top of page

We are an Easter People!

The first 30 days of Lent felt like a breeze. I gave up the usual social media and challenged myself to connect with God and my family members before connecting with my phone. I entered the second trimester of this pregnancy, and I was starting to get some more energy and was no longer nauseous. My one-year-old daughter finally had a consistent nap schedule and slept 13 hours straight at night. Life was good! 


Because I was doing better than ‘fine,’ I experienced guilt. I felt guilty that I wasn’t doing more of a Lenten penance even though I was pregnant and still breastfeeding my toddler at the time. I forgot the sacrificial love required in motherhood.  I felt guilty because Jesus died for me, and the only thing I did for him was give up scrolling. Pathetic! 


As an additional way to enter into Lent, I volunteered to be a part of our parish stations of the cross. This commitment required multiple evening rehearsals and performances. Once again, I was stricken with guilt. I felt guilty that I had to leave for practice shortly after my husband returned from work. I felt guilty my husband had to tackle bedtime with our toddler alone and guilty that I wasn’t there to nurse her to sleep. 


The guilt followed me into Holy Week when my toddler came down with the stomach bug. I spent most of the week in the rocking chair with a sick baby in my arms. The guilt hit when I didn’t have the mental capacity to pray or fully enter into the Triduum. I felt guilty that I could only accomplish the bare minimum of household chores.  I felt guilty when I decided to scrub the kitchen floor instead of reading my daughter another book. There was so much guilt circling my lack of patience with her.

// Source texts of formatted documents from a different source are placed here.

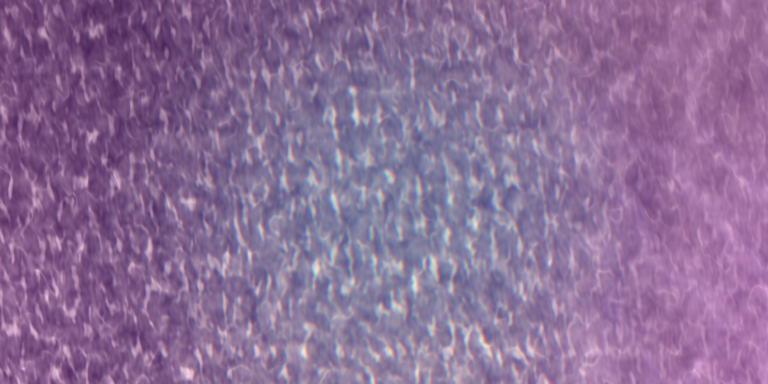
Write a Shadertoy shader that draws this texture.

```glsl
// Crinkled violet film with pale upright flecks and a blue-grey iridescent centre.

const vec3 LEFT_TOP = vec3(0.48, 0.32, 0.50);
const vec3 LEFT_LOW = vec3(0.58, 0.41, 0.59);
const vec3 RIGHT_TOP = vec3(0.61, 0.42, 0.59);
const vec3 RIGHT_LOW = vec3(0.67, 0.46, 0.66);
const vec3 CORE = vec3(0.53, 0.53, 0.64);
const vec3 CORE_LOW = vec3(0.61, 0.56, 0.66);
const vec3 CREASE_TINT = vec3(0.92, 0.92, 0.76);
const vec3 CORE_TINT = vec3(0.95, 0.95, 0.58);
const vec2 GLOW_CENTRE = vec2(1.04, 0.42);
const vec2 GLOW_RADIUS = vec2(0.54, 0.56);
const vec2 FRINGE_SHIFT = vec2(0.0045, 0.0020);
const float CREASE_MEAN = 0.17;
const float CONTRAST_LEFT = 0.46;
const float CONTRAST_RIGHT = 0.27;

vec2 hashDirection(vec2 cell) {
    vec3 h = fract(vec3(cell.xyx) * vec3(0.1031, 0.1030, 0.0973));
    h += dot(h, h.yzx + 33.33);
    float angle = 6.2832 * fract((h.x + h.y) * h.z);
    return vec2(cos(angle), sin(angle));
}

float gradientNoise(vec2 p) {
    vec2 i = floor(p), f = p - i;
    vec2 u = f * f * f * (f * (f * 6.0 - 15.0) + 10.0);
    vec2 e = vec2(1.0, 0.0);
    float a = dot(hashDirection(i), f);
    float b = dot(hashDirection(i + e.xy), f - e.xy);
    float c = dot(hashDirection(i + e.yx), f - e.yx);
    float d = dot(hashDirection(i + e.xx), f - e.xx);
    return mix(mix(a, b, u.x), mix(c, d, u.x), u.y);
}

// Smooth bright line along the zero contour of a noise value
float ridge(float n, float width) {
    n /= width;
    return 1.0 / (1.0 + n * n);
}

// Ragged cell walls, short upright flecks, dimples and grain
float creases(vec2 p, float softness) {
    vec2 q = p + 0.010 * vec2(gradientNoise(p * 14.0 + 3.7), gradientNoise(p * 14.0 + 51.3));
    q.x += 0.12 * q.y;
    float ragged = gradientNoise(q * vec2(46.0, 27.0) + 140.0);
    float grain = gradientNoise(q * vec2(95.0, 48.0) + 310.0);
    float walls = ridge(gradientNoise(q * vec2(17.0, 12.0) + 11.0) + 0.40 * ragged, 0.10)
                * smoothstep(-0.30, 0.35, gradientNoise(q * vec2(23.0, 15.0) + 70.0));
    float flecks = smoothstep(0.05, 0.55, gradientNoise(q * vec2(50.0, 18.0) + 29.0) + 0.25 * grain);
    float folds = gradientNoise(q * vec2(10.0, 7.0) + 200.0);
    float dimples = gradientNoise(q * vec2(27.0, 20.0) + 90.0);
    return 0.40 * walls + mix(0.62, 0.35, softness) * flecks
         + mix(0.14, 0.34, softness) * folds
         + 0.32 * dimples + 0.18 * ragged + 0.22 * grain;
}

void mainImage(out vec4 fragColor, in vec2 fragCoord) {
    vec2 uv = fragCoord / iResolution.xy;
    vec2 p = uv * vec2(2.0, 1.0);

    // Broad colour wash
    float drift = gradientNoise(p * 3.0 + 17.0);
    float rightness = smoothstep(0.35, 0.85, uv.x + 0.04 * drift);
    float topness = smoothstep(0.05, 0.95, uv.y);
    vec3 leftWash = mix(LEFT_LOW, LEFT_TOP, topness);
    vec3 rightWash = mix(RIGHT_LOW, RIGHT_TOP, topness * topness);
    vec3 color = mix(leftWash, rightWash, rightness);

    // Shaded band left of the glow, brighter right rim
    float band = (uv.x - 0.17) / 0.13;
    color -= vec3(0.045, 0.035, 0.035) * exp(-band * band);
    color += vec3(0.03, 0.03, 0.04) * smoothstep(0.85, 1.0, uv.x) * (1.0 - topness * topness);

    // Blue-grey glow, widening toward the lower edge
    vec2 g = (p - GLOW_CENTRE) / GLOW_RADIUS;
    g.y *= g.y < 0.0 ? 0.55 : 1.0;
    float glow = clamp(exp(-pow(dot(g, g), 1.3)) * (1.0 + 0.1 * drift), 0.0, 1.0);
    vec3 core = mix(CORE_LOW, CORE, smoothstep(0.0, 0.45, uv.y));
    color = mix(color, core, glow);

    // Creases, split by channel near the centre
    float softness = smoothstep(0.60, 0.88, uv.x);
    vec2 shift = FRINGE_SHIFT * (0.1 + 0.9 * glow);
    vec3 relief = vec3(creases(p - shift, softness),
                       creases(p, softness),
                       creases(p + shift, softness)) - CREASE_MEAN;
    float contrast = mix(CONTRAST_LEFT, CONTRAST_RIGHT, softness);
    contrast *= 1.0 - 0.25 * topness;
    color += mix(CREASE_TINT, CORE_TINT, glow) * relief * contrast;

    // Soft pale folds and shadow on the right
    float fold = ridge(gradientNoise(p * vec2(5.0, 4.0) + 43.0), 0.12);
    color += vec3(0.06, 0.06, 0.07) * (fold - 0.4) * softness;
    vec2 s = (p - vec2(1.67, 0.58)) / vec2(0.08, 0.22);
    color -= vec3(0.05, 0.06, 0.04) * exp(-dot(s, s));

    fragColor = vec4(clamp(color, 0.0, 1.0), 1.0);
}
```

By the time it was Good Friday, I had reached my limit. I was unsure how much more turmoil I could endure and almost took the easy route by not attending the Good Friday service. But I pushed through the day and found myself at church. It was there that I heard our priest preach directly to my heart when he said, “Guilt is a good thing. If you feel guilty, it means your soul is alive.” 


Ugh, after the crucifying week I had just experienced, my soul was definitely alive. I pondered his words for the rest of the day trying to understand how I had let guilt consume my Lenten journey.  


My guilt stemmed from underlying struggles that had been feasting on my conscience for years. Struggles such as perfectionism, idolizing productivity, self-reliance, and control. Regardless of the challenges I had met during my Lenten dessert, I was unable to accept my limitations and I could not surrender to my circumstances. My eyes were blinded to chains that our Lord died to break. Forgive me, Jesus! 


“If this ​​mission may sometimes seem difficult, call to mind the words of the Risen Lord: ‘I am with you always, to the close of the age’ (Matthew  28:2). Certain of his presence, you shall fear no difficulty and no obstacle. His word will enlighten you; his Body and his Blood will nourish you and sustain you on your daily journey to eternity.” - St. John Paul II

I recently heard the song ‘Sunday is Coming’ by Phil Wickham. The  chorus includes this beautiful line that says ‘Friday’s good ‘cause Sunday is coming.’ Well, Sunday is here! Jesus is alive! Our life of sin and difficulty is not the end of God’s story for our life! Let us rejoice in the resurrection power and truly believe that Jesus came to save us. He is alive and has conquered all that is keeping us from fully living. 


We are an Easter People and Alleluia is our Song! -St. John Paul II

Until next time, your sister in Christ,


Abby


435 views0 comments

Recent Posts

See All

Kommentare


bottom of page